Anthony Williams is the Chairman of East Hampshire district. He has lived in Hampshire for 42 years, been a parish councillor for 21 years and is the longest serving councillor in the district at the moment but he had not visited the Muslim convention called the “Jalsa Salana” until he became chairman.
It feels as if the Jalsa is one of Hampshire’s best kept secrets, now in its 13th year. Entry to the convention is open, you don’t need to be an Ahmadi Muslim nor wait for an invitation to attend. You do need to register your details and let the organisers know you are on site.
Mr Williams said: “Everyone is welcome, there’s no trouble. It’s so well organised, more than 35,000 people, it’s delightful to be able to see it from the inside. I wish more people knew about the Ahmadis. It’s not well known, we hear about the controversy but you don’t hear the good news. It’s an uphill struggle because the media like drama.”
Councillor Mike Parsons, Mayor of Guilford, said he was impressed by the amount of charitable work the Ahmadiyya Community do including finding water in Africa. He said there is a widespread lack of understanding of Islam. Mr Parsons said: “It was a no brainer to come along. The Ahmadis are kind hearted. They volunteer from such a young age and take a pride in it. People realise how humble you should be. The work is absolutely amazing and delegates remembered my name.”

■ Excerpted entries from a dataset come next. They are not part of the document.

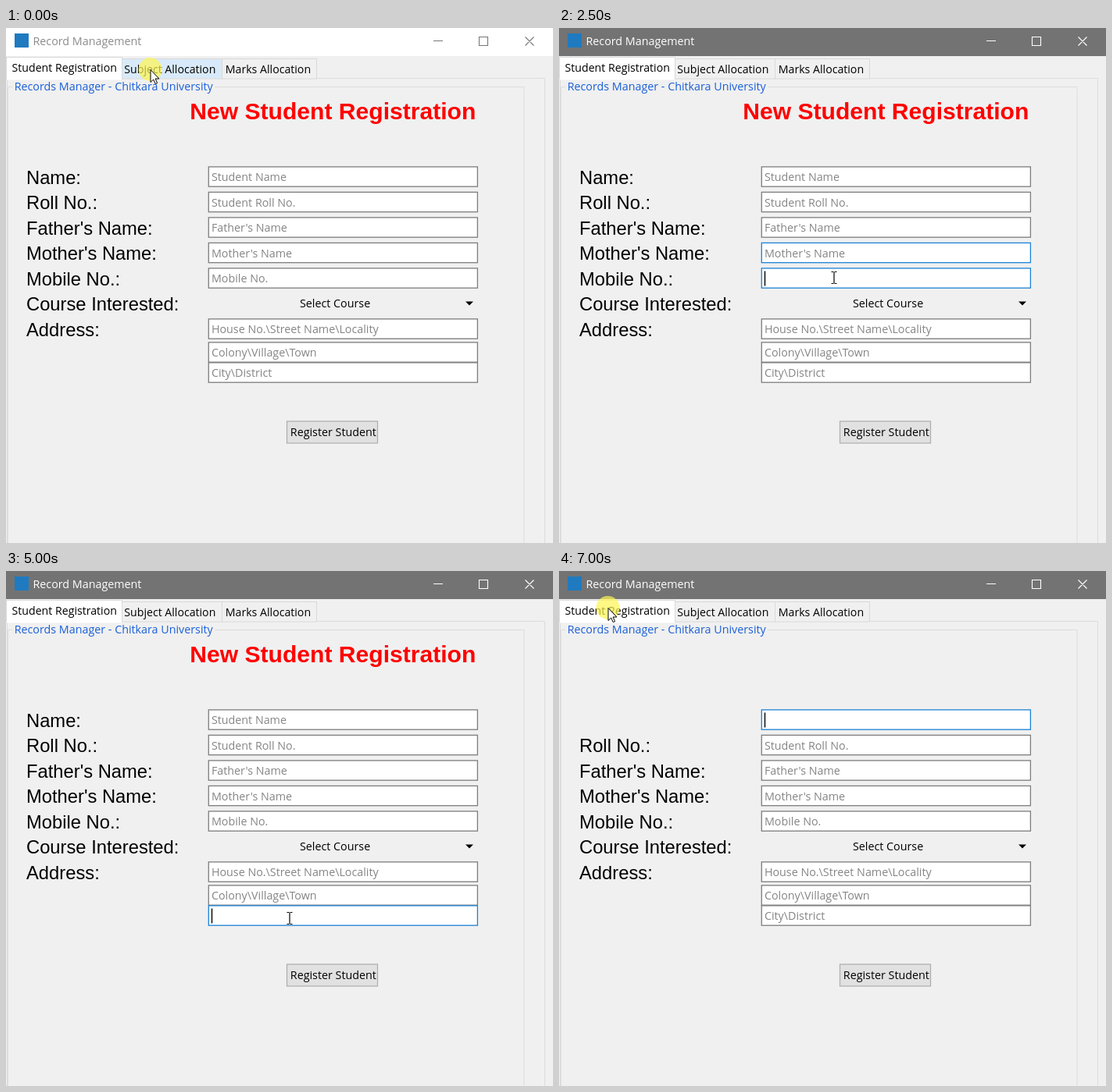
Animation of 700x660 px, one loop 7.5 s. Source, as an HTML page:

```html
<!DOCTYPE html>
<html lang="en">
<head>
<meta charset="utf-8">
<title>Record Management</title>
<style>
html, body { margin: 0; width: 100%; height: 100%; overflow: hidden; background: #f0f0f0; }
svg { display: block; }
text { font: 14.3px "Open Sans", "Noto Sans", sans-serif; white-space: pre; }
.tab { font-size: 14.15px; }
.label { font: 23.75px "Liberation Sans", Arial, sans-serif; }
.heading { font: bold 30.1px "Liberation Sans", Arial, sans-serif; }
.popup { filter: drop-shadow(3px 3px 1px #0009); }
.glow { fill: #fff550; opacity: .7; }
</style>
</head>
<body>
<svg id="stage" width="700" height="660" viewBox="0 0 700 660"></svg>
<script>
const STEP = 500, LOOP = 7500;

// Tabs: label, text x, left edge, right edge
const tabs = [
  ['Student Registration', 7.6, 2, 146],
  ['Subject Allocation', 151.3, 146, 276],
  ['Marks Allocation', 280.8, 276, 397]
];

// Rows: label, hint, optional centre y; a row without a hint holds the menu
const pages = [
  {
    heading: 'New Student Registration', headX: 235.2, fieldX: 259.3, right: 663,
    rows: [
      ['Name:', 'Student Name'],
      ['Roll No.:', 'Student Roll No.'],
      ["Father's Name:", "Father's Name"],
      ["Mother's Name:", "Mother's Name"],
      ['Mobile No.:', 'Mobile No.'],
      ['Course Interested:', ''],
      ['Address:', 'House No.\\Street Name\\Locality'],
      ['', 'Colony\\Village\\Town', 415.5],
      ['', 'City\\District', 441.5]
    ],
    button: ['Register Student', 359, 518, 117],
    menu: {
      text: 'Select Course', x: 376, y: 353, arrow: 593, left: 259.5, width: 345,
      items: ['Computer Science Engineering', 'Electronics and Communcation Engineering',
        'Mechanical Engineering', 'Civil Engineering', 'Electrical Engineering', 'Mechatronics']
    }
  },
  {
    heading: 'Subject Allocation', headX: 193, fieldX: 190.4, right: 688.5,
    rows: [
      ['Roll No.:', 'Roll No.'],
      ['Subject Id:', 'Subject ID'],
      ['Subject Name:', 'Subject Name'],
      ['Credits:', 'No. of Credits']
    ],
    button: ['Allocate Subject', 266, 368, 116]
  },
  {
    heading: 'Marks Allocation', headX: 208.7, fieldX: 206.5, right: 688.5,
    rows: [
      ['Roll No.:', 'Roll No.'],
      ['Subject Id:', 'Subject ID'],
      ['Subject Name:', 'Subject Name'],
      ['Test Type:', ''],
      ['Max Marks:', 'Max Marks'],
      ['Obtained Marks:', 'Obtained Marks']
    ],
    button: ['Assign Marks', 280, 433, 97],
    menu: {
      text: 'Select Test Type', x: 216, y: 288, arrow: 340.5, left: 206.5, width: 143,
      items: ['FA', 'ST', 'End Term', 'Project Based']
    }
  }
];

// focus: row with the caret; fade: row whose border is still blue
const steps = [
  { page: 0, arrow: [184.5, 53], hover: 1, inactive: true },
  { page: 1, arrow: [308, 55.5], hover: 2, focus: 0 },
  { page: 0, beam: [351, 212], focus: 1 },
  { page: 0, beam: [351, 260], focus: 2 },
  { page: 0, beam: [352, 303], focus: 3 },
  { page: 0, beam: [352, 320], focus: 4, fade: 3 },
  { page: 0, arrow: [350, 349], focus: 4 },
  { page: 0, arrow: [345, 541], focus: 4, open: true },
  { page: 0, beam: [357, 391], focus: 6, fade: 4 },
  { page: 0, beam: [360, 427], focus: 7 },
  { page: 0, beam: [363, 445], focus: 8 },
  { page: 2, arrow: [330, 44], blank: true },
  { page: 2, arrow: [300, 277], focus: 0 },
  { page: 2, arrow: [255.5, 418], focus: 0, open: true },
  { page: 0, arrow: [62.5, 47], focus: 0, partial: true }
];

const text = (s, x, y, fill = '#000', cls = '') =>
  `<text x="${x}" y="${y}" fill="${fill}" class="${cls}">${s}</text>`;
const rect = (x, y, w, h, fill, stroke = 'none', line = 1) =>
  `<rect x="${x}" y="${y}" width="${w}" height="${h}" fill="${fill}" stroke="${stroke}" stroke-width="${line}"/>`;
const path = (d, stroke, line = 1, fill = 'none') =>
  `<path d="${d}" stroke="${stroke}" stroke-width="${line}" fill="${fill}"/>`;

function titleBar(inactive) {
  const ink = inactive ? '#777' : '#fff';
  return rect(0, 0, 700, 36, inactive ? '#fff' : '#737373') +
    rect(11, 7, 18, 18, '#1f7ac0') +
    text('Record Management', 34.5, 22, inactive ? '#8c8c8c' : '#fff') +
    path('M547 16.5h12M605.5 11.5h11v11h-11zM664.5 11.5l11 11m0-11l-11 11', ink, 1.1);
}

function tab(i, selected, hover) {
  const [label, x, left, right] = tabs[i];
  const grow = selected ? 2 : 0;
  const fill = selected ? '#fff' : hover ? '#d8eaf9' : '#f0f0f0';
  return rect(left - grow + .5, 39.5 - grow, right - left + 2 * grow, 25.5 + grow, fill, '#d9d9d9') +
    (selected ? rect(left - 1, 64, right - left + 3, 2.5, '#fff') : '') +
    text(label, x, 58 - grow, '#000', 'tab');
}

function notebook(s) {
  const order = [0, 1, 2].filter(i => i !== s.page).concat(s.page);
  return path('M1.5 660V64.5H689.5V660', '#dcdcdc') +
    order.map(i => tab(i, i === s.page, i === s.hover)).join('');
}

function field(x, y, hint, focused, blue) {
  return rect(x, y - 12.6, 344.1, 25.3, '#fff', blue ? '#1c82d6' : '#7d7d7d', 1.3) +
    (focused ? rect(x + 3.5, y - 9, 1.4, 19, '#000') : text(hint, x + 3.6, y + 5.5, '#858585'));
}

function form(s) {
  const p = pages[s.page];
  const [name, bx, by, bw] = p.button;
  let out = path(`M8 75.5H2.5V660M267 75.5H${p.right}V660`, '#dcdcdc') +
    text('Records Manager - Chitkara University', 10.7, 79.6, '#1a5fd8');
  if (!s.partial) out += text(p.heading, p.headX, 117, '#f00', 'heading');
  p.rows.forEach(([label, hint, at], i) => {
    const y = at || 190.5 + 32.5 * i;
    if (!(s.partial && i === 0)) out += text(label, 26, y + 9.3, '#000', 'label');
    if (hint) out += field(p.fieldX, y, hint, s.focus === i, s.focus === i || s.fade === i);
  });
  out += rect(bx + .5, by - 14, bw - 1, 28, '#e1e1e1', '#adadad', 1.2) + text(name, bx + 4.8, by + 5.3);
  if (p.menu) out += menu(p.menu, s.open);
  return out;
}

function menu(m, open) {
  let out = text(m.text, m.x, m.y + 5.3) + path(`M${m.arrow - 5} ${m.y - 2.5}h10l-5 5z`, 'none', 0, '#000');
  if (open) {
    out += `<g class="popup">${rect(m.left, m.y + 14.5, m.width, m.items.length * 23.8 + 6.5, '#f1f1f1', '#a0a0a0')}</g>`;
    m.items.forEach((item, i) => out += text(item, m.left + 29.4, m.y + 35.3 + 23.75 * i));
  }
  return out;
}

function pointer({ arrow, beam }) {
  if (beam) {
    const [x, y] = beam;
    return path(`M${x - 3.5} ${y - 7.5}h3m1 0h3M${x - 3.5} ${y + 7.5}h3m1 0h3M${x} ${y - 7}v14`, '#000', 1.2);
  }
  const [x, y] = arrow;
  return `<circle class="glow" cx="${x}" cy="${y}" r="15"/>` +
    path(`M${x + .5} ${y + .5}v16l3.7-3.5 2.5 5.6 2.4-1-2.5-5.6h4.9z`, '#000', 1, '#fff');
}

const stage = document.getElementById('stage');
let shown = -1;

function draw() {
  const i = Math.floor(performance.now() % LOOP / STEP);
  if (i !== shown) {
    const s = steps[shown = i];
    stage.innerHTML = rect(0, 0, 700, 660, '#f0f0f0') + titleBar(s.inactive) +
      notebook(s) + (s.blank ? '' : form(s)) + pointer(s);
  }
  requestAnimationFrame(draw);
}
draw();
</script>
</body>
</html>
```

Ahmadi Muslim Councillor and former Mayor of Runnymede, Iftikhar Chaudhri was the first non-Christian mayor ever in that area. He talked about his motivation: “My father said change hearts and minds and work for communities that make the world better.”
He worked hard to organise 5000 Ahmadi Muslims and non-Ahmadi people in a walk for peace which raised £1 million for charity including St Peter’s hospital.
Explaining his approach to his work, he said: “I never thought I was better than anyone else as mayor. I raised money for the Red Cross. Islam is everything I do and it only teaches good and respect for others. There is a major problem with the portrayal (of Islam) in the media. We have no other Muslim councillors. People that opposed me, later shook my hand. Whatever we do should be good for society.”
Leader of Runnymede Councillor Nick Prescott said the Ahmadi Muslims raised more money for charity than all the others put together. When there was a flood in the area, the Ahmadis provided food and distributed sand bags alongside a group of Hindus.
Derek Gardner, Mayor of Alton, said: “It’s absolutely enthralling. This is my first visit, it will not be my last.”
Nasser Ahmad Khan, an Ahmadi Muslim convention delegate volunteers with Humanity First, the community’s disaster relief programme. He believes that the UK is one of the greatest countries in the world, even post Brexit, because of the level of diversity, thought and tolerance. He said: “Our home countries would not allow it.”
MP for Kingston and Surbiton Ed Davey said: “I have had many Ahmadi Muslim friends over many years. I am privileged to work and campaign with them. They represent the best of British society.”
As a visitor to the Jalsa Salana for the second time, I was struck by how much Ahmadi Muslims contribute to the economy and yet how humbly they serve as volunteers. It takes a team of 7,000 people to organise, and staff the convention but I was told firmly that no one is indispensable. And volunteering is not confined to the Jalsa. Their disaster relief charity, Humanity First, is also run by volunteers who give up annual leave and pay their own air fares to travel and help communities in need around the globe. Ahmadi Muslims know what it means to serve humanity, not just their own people, and they are always on the lookout for ways to contribute positively to society.
You can find out more about the Ahmadiyya Community in the UK here or by tuning into Voice of Islam Radio and by following events on social media @jalsaUK, #jalsaUK or #jalsaconnect.
Extracts from this article were published by the Alton Herald.